Top of RECORDS SUPPLIED

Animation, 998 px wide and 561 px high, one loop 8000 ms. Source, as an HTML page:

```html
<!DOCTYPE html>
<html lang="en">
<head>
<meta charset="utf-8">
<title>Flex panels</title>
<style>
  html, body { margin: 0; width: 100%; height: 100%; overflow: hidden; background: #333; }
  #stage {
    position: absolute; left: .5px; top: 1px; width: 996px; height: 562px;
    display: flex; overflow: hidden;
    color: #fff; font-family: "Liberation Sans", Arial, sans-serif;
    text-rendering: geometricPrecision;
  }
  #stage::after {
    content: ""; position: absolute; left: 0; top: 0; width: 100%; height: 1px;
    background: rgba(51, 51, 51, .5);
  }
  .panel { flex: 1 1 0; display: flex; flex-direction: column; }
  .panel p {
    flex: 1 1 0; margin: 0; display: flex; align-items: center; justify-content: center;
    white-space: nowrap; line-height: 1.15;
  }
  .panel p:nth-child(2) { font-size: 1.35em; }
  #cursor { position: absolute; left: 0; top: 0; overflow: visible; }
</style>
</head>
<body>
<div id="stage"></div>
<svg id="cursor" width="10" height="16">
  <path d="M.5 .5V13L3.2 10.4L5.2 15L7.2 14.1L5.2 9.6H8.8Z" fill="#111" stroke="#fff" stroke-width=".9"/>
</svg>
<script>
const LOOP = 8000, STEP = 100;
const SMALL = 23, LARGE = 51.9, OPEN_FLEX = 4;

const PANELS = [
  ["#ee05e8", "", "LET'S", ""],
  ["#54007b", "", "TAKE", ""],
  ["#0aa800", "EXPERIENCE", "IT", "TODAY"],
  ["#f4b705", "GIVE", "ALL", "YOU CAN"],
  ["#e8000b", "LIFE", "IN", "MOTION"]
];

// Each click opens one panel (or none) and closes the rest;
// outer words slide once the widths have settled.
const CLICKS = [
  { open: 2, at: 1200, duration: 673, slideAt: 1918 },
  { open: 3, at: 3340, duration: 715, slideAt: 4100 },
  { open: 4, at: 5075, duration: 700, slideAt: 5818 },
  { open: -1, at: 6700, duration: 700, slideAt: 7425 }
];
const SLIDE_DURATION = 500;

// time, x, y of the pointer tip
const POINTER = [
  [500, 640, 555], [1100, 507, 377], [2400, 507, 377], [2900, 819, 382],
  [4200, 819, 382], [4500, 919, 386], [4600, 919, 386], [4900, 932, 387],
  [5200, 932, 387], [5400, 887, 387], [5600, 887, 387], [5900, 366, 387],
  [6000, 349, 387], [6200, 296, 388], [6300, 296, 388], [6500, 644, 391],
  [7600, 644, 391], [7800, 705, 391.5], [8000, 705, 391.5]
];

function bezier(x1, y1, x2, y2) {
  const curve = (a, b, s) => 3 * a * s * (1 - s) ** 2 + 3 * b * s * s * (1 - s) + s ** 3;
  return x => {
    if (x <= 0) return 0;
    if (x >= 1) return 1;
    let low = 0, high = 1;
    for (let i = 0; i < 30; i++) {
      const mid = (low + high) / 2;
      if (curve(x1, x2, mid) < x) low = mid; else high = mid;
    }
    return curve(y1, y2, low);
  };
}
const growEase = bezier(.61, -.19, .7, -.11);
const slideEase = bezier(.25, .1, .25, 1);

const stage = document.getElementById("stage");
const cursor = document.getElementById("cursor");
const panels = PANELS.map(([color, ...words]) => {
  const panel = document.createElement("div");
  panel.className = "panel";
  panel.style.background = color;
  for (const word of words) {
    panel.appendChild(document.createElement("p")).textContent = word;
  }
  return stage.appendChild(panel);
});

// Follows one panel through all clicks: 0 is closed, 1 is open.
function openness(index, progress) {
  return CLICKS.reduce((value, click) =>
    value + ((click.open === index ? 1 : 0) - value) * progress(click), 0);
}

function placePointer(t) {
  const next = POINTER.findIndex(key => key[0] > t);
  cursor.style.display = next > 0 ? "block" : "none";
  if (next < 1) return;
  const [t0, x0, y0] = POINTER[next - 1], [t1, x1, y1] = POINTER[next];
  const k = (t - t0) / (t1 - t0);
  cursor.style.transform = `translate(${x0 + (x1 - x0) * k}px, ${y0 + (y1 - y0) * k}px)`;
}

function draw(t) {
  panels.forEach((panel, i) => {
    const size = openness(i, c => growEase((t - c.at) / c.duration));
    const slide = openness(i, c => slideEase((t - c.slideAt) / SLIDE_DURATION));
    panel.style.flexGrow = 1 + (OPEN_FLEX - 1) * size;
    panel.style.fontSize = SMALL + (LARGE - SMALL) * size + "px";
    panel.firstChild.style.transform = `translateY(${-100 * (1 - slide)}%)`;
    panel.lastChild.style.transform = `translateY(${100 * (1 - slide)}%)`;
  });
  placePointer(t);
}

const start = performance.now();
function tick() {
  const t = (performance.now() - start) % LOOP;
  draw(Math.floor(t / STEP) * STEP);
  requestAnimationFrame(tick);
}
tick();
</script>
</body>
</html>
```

Bottom of RECORDS SUPPLIED

## ACTIVITY:
May I have the entries returned exactly, with every line in place?

## SOLUTION FOR THIS PROBLEM:
Animation, 998 px wide and 561 px high, one loop 8000 ms. Source, as an HTML page:

```html
<!DOCTYPE html>
<html lang="en">
<head>
<meta charset="utf-8">
<title>Flex panels</title>
<style>
  html, body { margin: 0; width: 100%; height: 100%; overflow: hidden; background: #333; }
  #stage {
    position: absolute; left: .5px; top: 1px; width: 996px; height: 562px;
    display: flex; overflow: hidden;
    color: #fff; font-family: "Liberation Sans", Arial, sans-serif;
    text-rendering: geometricPrecision;
  }
  #stage::after {
    content: ""; position: absolute; left: 0; top: 0; width: 100%; height: 1px;
    background: rgba(51, 51, 51, .5);
  }
  .panel { flex: 1 1 0; display: flex; flex-direction: column; }
  .panel p {
    flex: 1 1 0; margin: 0; display: flex; align-items: center; justify-content: center;
    white-space: nowrap; line-height: 1.15;
  }
  .panel p:nth-child(2) { font-size: 1.35em; }
  #cursor { position: absolute; left: 0; top: 0; overflow: visible; }
</style>
</head>
<body>
<div id="stage"></div>
<svg id="cursor" width="10" height="16">
  <path d="M.5 .5V13L3.2 10.4L5.2 15L7.2 14.1L5.2 9.6H8.8Z" fill="#111" stroke="#fff" stroke-width=".9"/>
</svg>
<script>
const LOOP = 8000, STEP = 100;
const SMALL = 23, LARGE = 51.9, OPEN_FLEX = 4;

const PANELS = [
  ["#ee05e8", "", "LET'S", ""],
  ["#54007b", "", "TAKE", ""],
  ["#0aa800", "EXPERIENCE", "IT", "TODAY"],
  ["#f4b705", "GIVE", "ALL", "YOU CAN"],
  ["#e8000b", "LIFE", "IN", "MOTION"]
];

// Each click opens one panel (or none) and closes the rest;
// outer words slide once the widths have settled.
const CLICKS = [
  { open: 2, at: 1200, duration: 673, slideAt: 1918 },
  { open: 3, at: 3340, duration: 715, slideAt: 4100 },
  { open: 4, at: 5075, duration: 700, slideAt: 5818 },
  { open: -1, at: 6700, duration: 700, slideAt: 7425 }
];
const SLIDE_DURATION = 500;

// time, x, y of the pointer tip
const POINTER = [
  [500, 640, 555], [1100, 507, 377], [2400, 507, 377], [2900, 819, 382],
  [4200, 819, 382], [4500, 919, 386], [4600, 919, 386], [4900, 932, 387],
  [5200, 932, 387], [5400, 887, 387], [5600, 887, 387], [5900, 366, 387],
  [6000, 349, 387], [6200, 296, 388], [6300, 296, 388], [6500, 644, 391],
  [7600, 644, 391], [7800, 705, 391.5], [8000, 705, 391.5]
];

function bezier(x1, y1, x2, y2) {
  const curve = (a, b, s) => 3 * a * s * (1 - s) ** 2 + 3 * b * s * s * (1 - s) + s ** 3;
  return x => {
    if (x <= 0) return 0;
    if (x >= 1) return 1;
    let low = 0, high = 1;
    for (let i = 0; i < 30; i++) {
      const mid = (low + high) / 2;
      if (curve(x1, x2, mid) < x) low = mid; else high = mid;
    }
    return curve(y1, y2, low);
  };
}
const growEase = bezier(.61, -.19, .7, -.11);
const slideEase = bezier(.25, .1, .25, 1);

const stage = document.getElementById("stage");
const cursor = document.getElementById("cursor");
const panels = PANELS.map(([color, ...words]) => {
  const panel = document.createElement("div");
  panel.className = "panel";
  panel.style.background = color;
  for (const word of words) {
    panel.appendChild(document.createElement("p")).textContent = word;
  }
  return stage.appendChild(panel);
});

// Follows one panel through all clicks: 0 is closed, 1 is open.
function openness(index, progress) {
  return CLICKS.reduce((value, click) =>
    value + ((click.open === index ? 1 : 0) - value) * progress(click), 0);
}

function placePointer(t) {
  const next = POINTER.findIndex(key => key[0] > t);
  cursor.style.display = next > 0 ? "block" : "none";
  if (next < 1) return;
  const [t0, x0, y0] = POINTER[next - 1], [t1, x1, y1] = POINTER[next];
  const k = (t - t0) / (t1 - t0);
  cursor.style.transform = `translate(${x0 + (x1 - x0) * k}px, ${y0 + (y1 - y0) * k}px)`;
}

function draw(t) {
  panels.forEach((panel, i) => {
    const size = openness(i, c => growEase((t - c.at) / c.duration));
    const slide = openness(i, c => slideEase((t - c.slideAt) / SLIDE_DURATION));
    panel.style.flexGrow = 1 + (OPEN_FLEX - 1) * size;
    panel.style.fontSize = SMALL + (LARGE - SMALL) * size + "px";
    panel.firstChild.style.transform = `translateY(${-100 * (1 - slide)}%)`;
    panel.lastChild.style.transform = `translateY(${100 * (1 - slide)}%)`;
  });
  placePointer(t);
}

const start = performance.now();
function tick() {
  const t = (performance.now() - start) % LOOP;
  draw(Math.floor(t / STEP) * STEP);
  requestAnimationFrame(tick);
}
tick();
</script>
</body>
</html>
```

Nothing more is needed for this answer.